Records drawn from a dataset
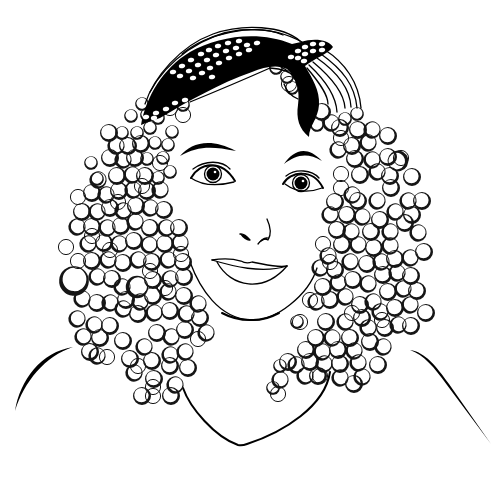
<!DOCTYPE html>
<html lang="en">
<head>
<meta charset="utf-8">
<title>Curly hair portrait</title>
<style>
:root { --ink: #000; --curl: #161616; --paper: #fff; }
html, body { margin: 0; background: var(--paper); overflow: hidden; }
svg { display: block; width: 500px; height: 500px; }
.line { fill: none; stroke: var(--ink); stroke-width: 1.3; stroke-linecap: round; stroke-linejoin: round; }
.bold { stroke-width: 2; }
.ink { fill: var(--ink); }
.dots { fill: var(--paper); }
.ring { fill: var(--curl); fill-rule: evenodd; }
.curls { fill: none; stroke: none; }
.curls-a { marker: url(#curl-a); }
.curls-b { marker: url(#curl-b); }
.curls-thin { marker: url(#curl-thin); }
.curls-small { marker: url(#curl-small); }
</style>
</head>
<body>
<svg viewBox="0 0 500 500" role="img" aria-label="Line drawing of a smiling woman with curly hair and a dotted headband">
<defs>
  <path id="ring" class="ring" d="M-9 0a9 9 0 1 1 18 0a9 9 0 1 1-18 0zM-7.8-.9a7.2 7.2 0 1 0 14.4 0a7.2 7.2 0 1 0-14.4 0z"/>
  <marker id="curl-a" markerUnits="userSpaceOnUse" markerWidth="24" markerHeight="24" viewBox="-12 -12 24 24" refX="0" refY="0"><use href="#ring"/></marker>
  <marker id="curl-b" markerUnits="userSpaceOnUse" markerWidth="24" markerHeight="24" viewBox="-12 -12 24 24" refX="0" refY="0"><use href="#ring" transform="rotate(75) scale(.96)"/></marker>
  <marker id="curl-thin" markerUnits="userSpaceOnUse" markerWidth="24" markerHeight="24" viewBox="-12 -12 24 24" refX="0" refY="0"><circle r="7.6" fill="none" stroke="#161616"/></marker>
  <marker id="curl-small" markerUnits="userSpaceOnUse" markerWidth="24" markerHeight="24" viewBox="-12 -12 24 24" refX="0" refY="0"><use href="#ring" transform="rotate(30) scale(.76)"/></marker>
  <ellipse id="dot" rx="3.2" ry="2.2" transform="rotate(-14)"/>
</defs>

<g id="shoulders" class="ink">
  <path d="M15 411C20 380 41 352 73 347C45 356 24 382 15 411z"/>
  <path d="M410 350C425 352 436 366 449 384L491 444L447 385C434 367 424 355 410 350z"/>
</g>
<path id="neckline" class="line bold" d="M183 388C190 408 215 437 238 445Q242 446 247 444C284 432 325 406 330 372"/>
<path id="jaw" class="line" d="M190 262C200 289 219 318 250 320C276 322 309 294 317 268"/>
<path class="line bold" d="M222 313Q235 320 250 320Q264 321 279 313"/>

<g id="left-curls" class="curls">
  <polyline class="curls-small" points="142,104 183,105 131,116 147,115 158,118 172,132 150,128 122,133 137,133 155,143 168,145 91,163 147,159 163,158 170,172 158,178 97,179"/>
  <polyline class="curls-a" points="109,133 128,146 141,144 110,158 135,158 117,176 145,176 92,193 119,191 147,191 82,212 110,208 136,206 164,210 92,227 121,226 150,228 179,228 104,243 134,241 165,244 92,261 123,263 152,262 183,262 112,279 153,280 184,277 97,303 126,300 153,296 184,296 110,326 138,314 170,311 200,318 100,338 123,341 157,333 185,330 90,352 130,359 152,361 170,366 188,368 154,379 142,396 171,396"/>
  <polyline class="curls-b" points="116,146 123,160 98,180 132,175 106,195 133,190 160,190 97,212 123,211 150,208 77,227 107,228 135,222 166,228 88,244 119,244 149,245 180,243 108,260 138,260 168,260 97,277 122,287 170,279 82,299 110,303 140,302 168,292 198,304 77,319 94,325 123,309 154,313 186,314 83,337 144,347 171,337 206,333 97,356 170,355 185,352 134,373 175,385"/>
  <polyline class="curls-thin" points="78,197 66,247 78,261 170,108 183,115 181,254 165,288 150,271 198,339 107,357 138,366 153,387 153,396 118,202 142,186 92,236 110,250 160,163"/>
</g>
<use href="#ring" transform="translate(74 281) scale(1.65) rotate(50)"/>
<use href="#ring" transform="translate(137 287) scale(1.25) rotate(90)"/>

<g id="right-curls" class="curls">
  <polyline class="curls-small" points="276,68 287,77 292,88 317,125 345,119 357,114 297,322 280,366 273,388"/>
  <polyline class="curls-a" points="322,112 340,128 358,130 352,146 388,136 355,159 388,157 360,175 390,176 412,177 335,202 358,201 391,188 422,201 347,215 380,220 412,215 337,230 371,232 405,223 342,245 374,248 424,252 335,270 367,264 395,259 323,287 353,280 383,275 411,276 330,300 360,305 388,292 417,291 326,322 362,318 395,308 426,313 316,338 350,338 385,328 411,326 306,350 338,350 370,342 288,362 310,362 340,364 378,365 318,376 354,384"/>
  <polyline class="curls-b" points="331,123 372,130 368,143 338,150 372,160 377,172 352,195 377,201 408,201 330,215 362,217 395,212 351,232 390,232 418,233 328,256 358,245 390,246 350,262 381,262 410,258 320,268 338,283 368,284 397,273 316,302 345,297 373,302 403,289 345,322 380,312 410,305 332,338 368,328 398,325 322,352 354,351 383,347 296,365 324,364 358,363 280,380 305,376 340,378 362,377"/>
  <polyline class="curls-thin" points="341,138 341,174 341,188 323,244 401,158 289,84 300,322 278,394 310,300 382,320 352,313 330,262 320,376"/>
</g>
<use href="#ring" transform="translate(398 161) scale(1.15) rotate(-60)"/>

<g id="crown-hair" class="line">
  <path d="M145 104C154 77 180 46 213 34C244 23 283 26 300 41"/>
  <path d="M150 92C167 60 204 34 240 30C267 28 286 33 302 42"/>
  <path d="M182 54C207 33 255 23 283 35"/>
  <path d="M190 102Q234 84 270 68"/>
  <path d="M270 68Q288 69 297 78M279 66Q293 72 298 85M284 84Q288 95 298 99"/>
  <path d="M325 50C344 62 359 82 361 108"/>
  <path d="M321 54C342 69 355 85 357 108"/>
  <path d="M317 58C337 72 350 88 351 107"/>
  <path d="M313 62C331 77 344 92 345 108"/>
  <path d="M309 65C324 79 336 95 337 112"/>
  <path d="M307 68C318 81 328 94 328 104"/>
</g>

<g id="headband">
  <path class="ink" d="M141 125C146 97 163 68 190 52C218 36 259 30 292 44L301 42C313 38 328 39 333 47C328 54 315 58 305 66C312 78 320 90 319 105C318 119 309 126 309 137C299 129 296 118 298 105C300 91 297 78 287 69C277 64 264 67 252 72C220 83 187 102 160 118Q150 121 141 125z"/>
  <g class="dots">
    <use href="#dot" x="173" y="72"/><use href="#dot" x="182" y="66"/><use href="#dot" x="191" y="60"/><use href="#dot" x="201" y="54"/><use href="#dot" x="209" y="50"/><use href="#dot" x="218" y="46"/><use href="#dot" x="228" y="43"/><use href="#dot" x="239" y="41"/>
    <use href="#dot" x="180" y="76"/><use href="#dot" x="189" y="71"/><use href="#dot" x="198" y="65"/><use href="#dot" x="207" y="60"/><use href="#dot" x="216" y="55"/><use href="#dot" x="226" y="51"/><use href="#dot" x="236" y="48"/><use href="#dot" x="247" y="45"/><use href="#dot" x="257" y="43"/>
    <use href="#dot" x="193" y="78"/><use href="#dot" x="202" y="73"/><use href="#dot" x="210" y="68"/><use href="#dot" x="219" y="63"/><use href="#dot" x="229" y="58"/><use href="#dot" x="239" y="54"/><use href="#dot" x="249" y="50"/><use href="#dot" x="212" y="77"/>
    <use href="#dot" x="146" y="117"/><use href="#dot" x="156" y="113"/><use href="#dot" x="166" y="109"/><use href="#dot" x="175" y="103"/><use href="#dot" x="185" y="100"/><use href="#dot" x="154" y="118"/>
    <use href="#dot" x="291" y="57"/><use href="#dot" x="298" y="51"/><use href="#dot" x="305" y="47"/><use href="#dot" x="313" y="44"/><use href="#dot" x="322" y="44"/><use href="#dot" x="298" y="58"/><use href="#dot" x="305" y="54"/><use href="#dot" x="313" y="51"/><use href="#dot" x="322" y="50"/><use href="#dot" x="304" y="61"/>
  </g>
</g>

<g id="face">
  <path class="ink" d="M180 156C191 143 210 137 236 151C211 146 198 146 180 156z"/>
  <path class="ink" d="M284 164C293 151 306 144 322 161C307 152 296 155 284 164z"/>
  <g id="left-eye">
    <path class="line" d="M191 178Q207 189 234 182"/>
    <path class="line bold" d="M191 178C199 163 221 158 235 181"/>
    <path class="line" d="M193 169C205 160 222 160 230 169"/>
    <circle class="line" cx="213" cy="174" r="8.5"/>
    <circle class="ink" cx="213" cy="174" r="6.5"/>
    <circle class="dots" cx="215" cy="172" r="1.3"/>
  </g>
  <g id="right-eye">
    <path class="line" d="M285 184Q301 196 322 188"/>
    <path class="line bold" d="M283 184C290 171 313 168 323 188"/>
    <path class="line" d="M286 176C296 168 312 170 319 178"/>
    <circle class="line" cx="301" cy="183" r="8.5"/>
    <circle class="ink" cx="301" cy="183" r="6.5"/>
    <circle class="dots" cx="303" cy="181" r="1.3"/>
  </g>
  <path id="nose" class="line" d="M267 219Q273 232 268 240Q263 237 258 244M240 234Q244 233 250 240"/>
  <path class="ink" d="M240 234Q246 233 250 241Q244 240 240 234zM258 244Q263 235 270 238Q264 239 258 244z"/>
  <g id="mouth" class="line">
    <path d="M212 260C225 258 234 259 241 261Q246 264 252 262C264 264 277 268 287 266"/>
    <path d="M212 260C232 266 262 274 287 266"/>
    <path d="M217 262C231 288 264 293 287 266"/>
  </g>
</g>
</svg>
</body>
</html>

> WORK INSTRUCTIONS
Which lines in the data above hold the string "circle"? Show each one.

> WRITTEN REPLY
  <marker id="curl-thin" markerUnits="userSpaceOnUse" markerWidth="24" markerHeight="24" viewBox="-12 -12 24 24" refX="0" refY="0"><circle r="7.6" fill="none" stroke="#161616"/></marker>
    <circle class="line" cx="213" cy="174" r="8.5"/>
    <circle class="ink" cx="213" cy="174" r="6.5"/>
    <circle class="dots" cx="215" cy="172" r="1.3"/>
    <circle class="line" cx="301" cy="183" r="8.5"/>
    <circle class="ink" cx="301" cy="183" r="6.5"/>
    <circle class="dots" cx="303" cy="181" r="1.3"/>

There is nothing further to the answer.